» TASK BRIEF:
Return every line of the data below that includes the string "face".

"""

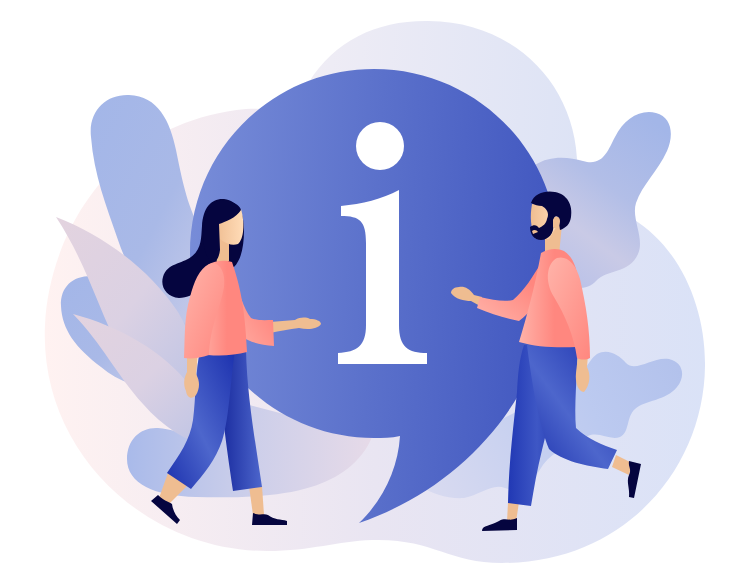
<!DOCTYPE html>
<html lang="en">
<head>
<meta charset="utf-8">
<title>Information</title>
<style>
:root {
  --paper: #ffffff;
  --leaf-blue: #a3b6e8;
  --skin: #efbd91;
  --skin-light: #ffdcb8;
  --coral: #ff877f;
  --coral-light: #ffb3a9;
  --navy: #05053f;
  --trouser: #1c31ae;
  --trouser-light: #4d66cc;
}
html, body { margin: 0; background: var(--paper); overflow: hidden; }
.scene { display: block; width: 750px; height: 563px; }
.letter { fill: var(--paper); }
.skin { fill: var(--skin); }
.navy { fill: var(--navy); }
.stop-coral { stop-color: var(--coral); }
.stop-coral-light { stop-color: var(--coral-light); }
.stop-trouser { stop-color: var(--trouser); }
.stop-trouser-light { stop-color: var(--trouser-light); }
.stop-skin { stop-color: var(--skin); }
.stop-skin-light { stop-color: var(--skin-light); }
.stop-leaf { stop-color: var(--leaf-blue); }
</style>
</head>
<body>
<svg class="scene" viewBox="0 0 750 563" role="img" aria-label="A woman and a man talking in front of a large speech bubble with the letter i">
  <defs>
    <linearGradient id="backdrop-fill">
      <stop offset="0" stop-color="#fff2f1"/>
      <stop offset=".5" stop-color="#e9e5f2"/>
      <stop offset="1" stop-color="#dae2f7"/>
    </linearGradient>
    <linearGradient id="cloud-fill" gradientUnits="userSpaceOnUse" x1="300" y1="90" x2="580" y2="110">
      <stop offset="0" stop-color="#f0edf5"/>
      <stop offset="1" stop-color="#dde3f5"/>
    </linearGradient>
    <linearGradient id="bubble-fill" gradientUnits="userSpaceOnUse" x1="190" y1="240" x2="558" y2="260">
      <stop offset="0" stop-color="#778cd8"/>
      <stop offset=".5" stop-color="#5b71cb"/>
      <stop offset="1" stop-color="#4157c0"/>
    </linearGradient>
    <linearGradient id="leaf-left" x1="0" y1="0" x2="1" y2="1">
      <stop offset="0" class="stop-leaf"/>
      <stop offset=".5" stop-color="#a9b9e7"/>
      <stop offset="1" stop-color="#d0d1ea"/>
    </linearGradient>
    <linearGradient id="leaf-pale" x1="0" y1="0" x2="1" y2="1">
      <stop offset="0" stop-color="#e3d3df"/>
      <stop offset=".5" stop-color="#dbd1e3"/>
      <stop offset="1" stop-color="#bcc3e5"/>
    </linearGradient>
    <linearGradient id="leaf-right" gradientUnits="userSpaceOnUse" x1="665" y1="130" x2="560" y2="270">
      <stop offset="0" class="stop-leaf"/>
      <stop offset=".45" stop-color="#b2bee7"/>
      <stop offset=".75" stop-color="#c9cae6"/>
      <stop offset="1" stop-color="#bcc3e8"/>
    </linearGradient>
    <linearGradient id="leaf-low" gradientUnits="userSpaceOnUse" x1="680" y1="370" x2="430" y2="490">
      <stop offset="0" stop-color="#b3c2ec"/>
      <stop offset=".35" stop-color="#bccaf0"/>
      <stop offset="1" stop-color="#d8daf0"/>
    </linearGradient>
    <linearGradient id="shrub-fill" gradientUnits="userSpaceOnUse" x1="127" y1="450" x2="370" y2="460">
      <stop offset="0" stop-color="#a9baea"/>
      <stop offset=".45" stop-color="#c9cdea"/>
      <stop offset="1" stop-color="#e6dae8"/>
    </linearGradient>
    <linearGradient id="coral-body" x1="0" x2="1">
      <stop offset="0" class="stop-coral-light"/>
      <stop offset=".6" class="stop-coral"/>
      <stop offset="1" class="stop-coral"/>
    </linearGradient>
    <linearGradient id="coral-arm" x1="0" y1="0" x2="1" y2="1">
      <stop offset="0" class="stop-coral-light"/>
      <stop offset="1" class="stop-coral"/>
    </linearGradient>
    <linearGradient id="coral-arm-low" x1="0" y1="1" x2="1" y2="0">
      <stop offset="0" class="stop-coral-light"/>
      <stop offset=".7" class="stop-coral"/>
    </linearGradient>
    <linearGradient id="leg-front" x1="0" y1="1" x2="1" y2="0">
      <stop offset="0" class="stop-trouser"/>
      <stop offset=".45" class="stop-trouser-light"/>
      <stop offset="1" class="stop-trouser"/>
    </linearGradient>
    <linearGradient id="leg-back" x1="0" x2="1">
      <stop offset="0" stop-color="#14259a"/>
      <stop offset="1" class="stop-trouser-light"/>
    </linearGradient>
    <linearGradient id="leg-straight" x1="0" x2="1">
      <stop offset="0" stop-color="#2138b4"/>
      <stop offset=".5" stop-color="#3e57c5"/>
      <stop offset="1" class="stop-trouser"/>
    </linearGradient>
    <linearGradient id="face-fill" x1="0" x2="1">
      <stop offset="0" class="stop-skin"/>
      <stop offset="1" class="stop-skin-light"/>
    </linearGradient>
  </defs>

  <g id="backdrop">
    <path fill="url(#backdrop-fill)" d="M45 325C49 236 110 122 246 109C330 104 350 160 420 190L578 202C660 207 706 288 705 366C704 468 625 563 502 563C448 563 432 538 372 540C337 541 312 551 267 551C145 551 39 451 45 325Z"/>
    <path fill="url(#cloud-fill)" d="M309 82C335 40 378 20 429 21C520 22 582 92 577 177L576 230L300 230Z"/>
  </g>

  <g id="foliage-left">
    <path fill="url(#leaf-left)" d="M91 137C88 110 107 94 129 95C158 96 170 121 176 150C184 190 190 215 206 238L222 330L190 350C160 315 131 280 118 240C106 205 94 175 91 137Z"/>
    <path fill="url(#leaf-left)" d="M61 306C60 286 74 275 93 276C116 277 123 296 142 306C160 315 180 312 190 330L196 385C160 395 126 388 101 367C76 348 62 330 61 306Z"/>
    <path fill="url(#shrub-fill)" d="M127 459C127 439 141 427 158 428C178 430 184 437 199 429L230 400L372 437C362 462 338 479 311 487C280 497 235 498 196 497C155 496 127 484 127 459Z"/>
    <path fill="url(#leaf-pale)" d="M56 217C105 236 150 270 178 312C194 338 200 368 202 400C170 399 138 384 120 350C98 309 87 264 56 217Z"/>
    <path fill="url(#leaf-pale)" d="M73 314C118 326 164 351 190 386C202 402 208 420 212 450C185 440 163 427 143 404C116 374 103 345 73 314Z"/>
  </g>

  <g id="foliage-right">
    <path fill="url(#leaf-right)" d="M535 165C550 155 569 157 583 161C603 167 608 150 615 137C624 119 640 109 656 113C672 117 674 135 667 151C658 171 642 185 636 203C631 219 645 238 638 254C629 274 607 269 596 281C588 290 573 290 560 284L530 250Z"/>
    <path fill="url(#leaf-low)" d="M570 385C584 377 587 361 597 354C608 348 619 355 626 363C636 373 653 356 669 359C683 362 686 376 677 387C666 401 645 400 635 409C626 417 630 432 620 437C609 441 598 430 586 437C570 447 552 450 541 468C532 483 520 494 505 488C492 483 480 495 464 498C448 499 432 494 420 486L480 430Z"/>
  </g>

  <g id="speech-bubble">
    <path fill="url(#bubble-fill)" d="M374 69C476 69 558 151 558 253C558 375 478 482 359 523C384 499 398 468 400 436C391 438 383 438 374 438C272 438 190 355 190 253C190 151 272 69 374 69Z"/>
    <g id="letter-i" class="letter">
      <circle cx="380" cy="146" r="24"/>
      <path d="M341 206C362 204 382 199 399 190V325C399 347 408 353 427 353V364H338V353C357 352 366 346 366 325V243C366 221 360 216 341 216Z"/>
    </g>
  </g>

  <g id="woman">
    <g id="woman-feet">
      <path class="skin" d="M168 473L188 485L170 503L159 498Z"/>
      <path class="navy" d="M158 495C164 501 168 501 172 504C173 511 176 516 180 520L177 524L151 501Z"/>
      <path class="skin" d="M249 486H262L264 515H253Z"/>
      <path class="navy" d="M253 513C260 516 264 513 268 515C274 520 281 519 287 521V525H252Z"/>
    </g>
    <path id="woman-back-leg" fill="url(#leg-back)" d="M217 350L246 350C247 395 255 440 262 487L233 491C228 455 222 420 217 350Z"/>
    <path id="woman-front-leg" fill="url(#leg-front)" d="M200 350H235C230 385 229 420 222 441C216 459 204 474 191 489L167 473C180 454 190 440 193 420C196 397 195 375 200 350Z"/>
    <path id="woman-hair-back" class="navy" d="M202 226C203 207 212 198 224 199C239 201 244 214 244 230C244 247 241 260 234 267L214 262C209 284 195 298 179 298C167 297 160 287 163 277C167 263 182 264 191 257C202 249 201 238 202 226Z"/>
    <path id="woman-neck" class="skin" d="M214 234H229V261L217 264Z"/>
    <path id="woman-face" fill="url(#face-fill)" d="M216 219C225 222 236 217 241 209C245 223 244 239 238 244C229 247 218 240 215 231Z"/>
    <path id="woman-fringe" class="navy" d="M205 222C207 205 217 198 228 201C236 203 240 206 241 210C236 218 225 222 219 224L220 250C219 258 216 263 211 263C203 253 202 238 205 222Z"/>
    <path id="woman-extended-hand" class="skin" d="M270 322L295 320C300 317 306 317 310 319C316 319 321 321 321 324C318 329 308 330 299 328C289 329 280 331 270 333Z"/>
    <path id="woman-extended-sleeve" fill="url(#coral-arm-low)" d="M231 273C240 292 243 308 251 318C258 321 266 320 273 320L274 346C260 345 249 342 241 336L224 312Z"/>
    <path id="woman-blouse" fill="url(#coral-body)" d="M208 265C215 260 225 260 232 262C238 280 245 302 247 352C232 356 213 357 197 353C202 325 201 295 208 265Z"/>
    <path id="woman-resting-hand" class="skin" d="M187 352H198L196 374C200 381 200 388 196 395C192 400 187 398 186 391C183 384 184 378 187 372Z"/>
    <path id="woman-resting-sleeve" fill="url(#coral-arm)" d="M209 264C219 260 226 272 224 287C220 310 210 326 209 355C200 358 192 359 184 358C185 337 184 317 190 297C194 282 199 269 209 264Z"/>
  </g>

  <g id="man">
    <g id="man-feet">
      <path class="skin" d="M508 502H519L516 522H507Z"/>
      <path class="navy" d="M517 518V530L482 531C482 525 491 526 499 521C506 517 509 522 517 518Z"/>
      <path class="skin" d="M616 455L632 463L629 475L612 467Z"/>
      <path class="navy" d="M629 461L641 464L634 498L629 497C630 488 626 482 629 475C632 469 628 467 629 461Z"/>
    </g>
    <path id="man-straight-leg" fill="url(#leg-straight)" d="M524 345L566 347C562 385 549 420 542 450C537 470 534 488 531 506L508 503C509 458 514 422 517 392C518 374 519 360 524 345Z"/>
    <path id="man-raised-leg" fill="url(#leg-front)" d="M527 345L578 347C577 376 574 407 576 428C588 439 602 445 617 450L608 469C586 466 562 461 549 449C539 424 532 385 527 345Z"/>
    <path id="man-neck" class="skin" d="M545 224H562L559 255H545Z"/>
    <path id="man-face" fill="url(#face-fill)" d="M532 204L553 206L558 224L549 239H536C530 227 530 216 532 204Z"/>
    <path id="man-hair" class="navy" d="M531 203C534 193 546 190 555 192C567 194 573 205 571 217C570 224 566 228 560 230L558 217C554 214 553 221 553 224C555 233 548 240 541 240C534 240 530 234 530 227C534 224 537 225 539 228C543 226 546 224 547 219C550 213 546 208 542 206C538 206 535 205 531 203Z"/>
    <path id="man-mouth" class="skin" d="M532 231C534 229 537 230 538 232L533 234Z"/>
    <path id="man-ear" class="skin" d="M553 220C555 215 560 216 560 221C560 227 556 230 553 227Z"/>
    <path id="man-extended-hand" class="skin" d="M482 297L474 295C469 288 464 286 459 287C454 287 451 290 451 293C455 299 464 301 471 301L480 306Z"/>
    <path id="man-extended-sleeve" fill="url(#coral-arm-low)" d="M480 297C493 300 504 302 513 300C525 290 533 276 541 263L548 284C540 299 530 313 519 321C505 318 491 314 477 308Z"/>
    <path id="man-sweater" fill="url(#coral-body)" d="M541 253C549 248 558 248 564 251C577 260 580 278 577 301L576 347C557 348 536 347 519 342C527 316 535 286 541 253Z"/>
    <path id="man-resting-hand" class="skin" d="M578 355H588L587 367C591 375 590 385 584 392C578 392 575 382 576 373Z"/>
    <path id="man-resting-sleeve" fill="url(#coral-arm)" d="M557 258C567 255 576 264 580 279C586 305 590 330 590 358C586 360 581 360 577 358C574 336 565 315 554 297C544 281 547 263 557 258Z"/>
  </g>
</svg>
</body>
</html>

"""

» OUTPUT BELOW:
    <linearGradient id="face-fill" x1="0" x2="1">
    <path id="woman-face" fill="url(#face-fill)" d="M216 219C225 222 236 217 241 209C245 223 244 239 238 244C229 247 218 240 215 231Z"/>
    <path id="man-face" fill="url(#face-fill)" d="M532 204L553 206L558 224L549 239H536C530 227 530 216 532 204Z"/>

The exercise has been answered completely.